Task prompt: Wherever "height" appears in a line of the listing, that line should be returned.
-------------------------
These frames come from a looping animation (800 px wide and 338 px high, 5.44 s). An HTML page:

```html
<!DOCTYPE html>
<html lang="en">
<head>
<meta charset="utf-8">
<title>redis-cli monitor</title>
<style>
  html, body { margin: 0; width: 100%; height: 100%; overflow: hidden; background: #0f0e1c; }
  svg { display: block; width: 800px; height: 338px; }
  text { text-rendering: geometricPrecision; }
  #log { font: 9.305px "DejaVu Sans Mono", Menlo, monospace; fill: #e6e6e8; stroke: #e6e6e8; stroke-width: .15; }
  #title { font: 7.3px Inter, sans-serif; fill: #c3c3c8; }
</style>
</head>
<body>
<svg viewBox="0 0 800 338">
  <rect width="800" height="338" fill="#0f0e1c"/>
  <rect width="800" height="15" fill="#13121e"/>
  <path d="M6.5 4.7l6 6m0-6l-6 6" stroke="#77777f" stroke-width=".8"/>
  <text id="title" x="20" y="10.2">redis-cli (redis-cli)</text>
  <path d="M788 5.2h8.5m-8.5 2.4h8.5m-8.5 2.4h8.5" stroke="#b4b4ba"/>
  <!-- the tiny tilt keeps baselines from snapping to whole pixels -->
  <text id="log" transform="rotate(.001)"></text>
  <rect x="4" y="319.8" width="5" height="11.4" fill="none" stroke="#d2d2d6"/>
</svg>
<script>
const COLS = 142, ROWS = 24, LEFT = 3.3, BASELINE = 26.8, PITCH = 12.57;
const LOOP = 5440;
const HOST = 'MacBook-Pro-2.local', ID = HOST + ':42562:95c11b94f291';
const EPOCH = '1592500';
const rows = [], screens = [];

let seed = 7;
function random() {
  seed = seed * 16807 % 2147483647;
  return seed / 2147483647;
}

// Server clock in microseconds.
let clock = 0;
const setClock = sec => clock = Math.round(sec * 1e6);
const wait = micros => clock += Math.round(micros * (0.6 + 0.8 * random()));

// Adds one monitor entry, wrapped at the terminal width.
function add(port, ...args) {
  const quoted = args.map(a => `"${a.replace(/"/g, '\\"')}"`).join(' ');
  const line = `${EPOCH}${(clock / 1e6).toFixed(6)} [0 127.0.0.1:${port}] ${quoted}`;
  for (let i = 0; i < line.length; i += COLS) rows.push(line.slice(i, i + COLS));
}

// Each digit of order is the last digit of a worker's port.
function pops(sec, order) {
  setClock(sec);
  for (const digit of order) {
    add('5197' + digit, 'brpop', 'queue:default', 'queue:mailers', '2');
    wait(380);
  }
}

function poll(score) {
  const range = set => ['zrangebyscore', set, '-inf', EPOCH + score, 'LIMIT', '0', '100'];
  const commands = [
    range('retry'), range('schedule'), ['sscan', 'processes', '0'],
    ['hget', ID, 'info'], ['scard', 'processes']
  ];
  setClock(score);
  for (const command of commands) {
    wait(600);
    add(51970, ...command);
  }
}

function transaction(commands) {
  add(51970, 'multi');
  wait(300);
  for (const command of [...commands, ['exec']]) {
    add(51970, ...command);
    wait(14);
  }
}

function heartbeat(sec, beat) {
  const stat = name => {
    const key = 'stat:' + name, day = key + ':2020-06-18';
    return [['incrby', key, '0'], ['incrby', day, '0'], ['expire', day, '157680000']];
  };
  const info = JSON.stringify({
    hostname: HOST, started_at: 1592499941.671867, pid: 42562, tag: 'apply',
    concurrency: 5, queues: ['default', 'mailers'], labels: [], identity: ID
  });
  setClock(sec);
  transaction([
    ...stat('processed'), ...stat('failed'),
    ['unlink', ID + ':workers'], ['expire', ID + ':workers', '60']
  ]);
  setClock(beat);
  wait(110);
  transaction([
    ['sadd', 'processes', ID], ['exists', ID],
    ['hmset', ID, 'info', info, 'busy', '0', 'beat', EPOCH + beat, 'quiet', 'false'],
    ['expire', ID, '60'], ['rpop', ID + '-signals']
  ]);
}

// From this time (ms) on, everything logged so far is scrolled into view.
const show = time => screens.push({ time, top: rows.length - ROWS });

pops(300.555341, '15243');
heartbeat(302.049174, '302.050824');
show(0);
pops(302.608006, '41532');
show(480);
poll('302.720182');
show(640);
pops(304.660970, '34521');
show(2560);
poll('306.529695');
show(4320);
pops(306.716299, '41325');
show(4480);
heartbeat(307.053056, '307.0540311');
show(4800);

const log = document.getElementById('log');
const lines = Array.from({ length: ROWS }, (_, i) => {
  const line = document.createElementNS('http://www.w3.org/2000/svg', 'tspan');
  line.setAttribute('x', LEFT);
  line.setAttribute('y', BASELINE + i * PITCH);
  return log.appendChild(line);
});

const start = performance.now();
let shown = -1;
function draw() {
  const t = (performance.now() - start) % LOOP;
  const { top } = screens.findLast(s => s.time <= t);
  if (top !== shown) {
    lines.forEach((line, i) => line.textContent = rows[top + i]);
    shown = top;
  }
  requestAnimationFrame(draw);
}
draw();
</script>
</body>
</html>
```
-------------------------
Written response:
  html, body { margin: 0; width: 100%; height: 100%; overflow: hidden; background: #0f0e1c; }
  svg { display: block; width: 800px; height: 338px; }
  <rect width="800" height="338" fill="#0f0e1c"/>
  <rect width="800" height="15" fill="#13121e"/>
  <rect x="4" y="319.8" width="5" height="11.4" fill="none" stroke="#d2d2d6"/>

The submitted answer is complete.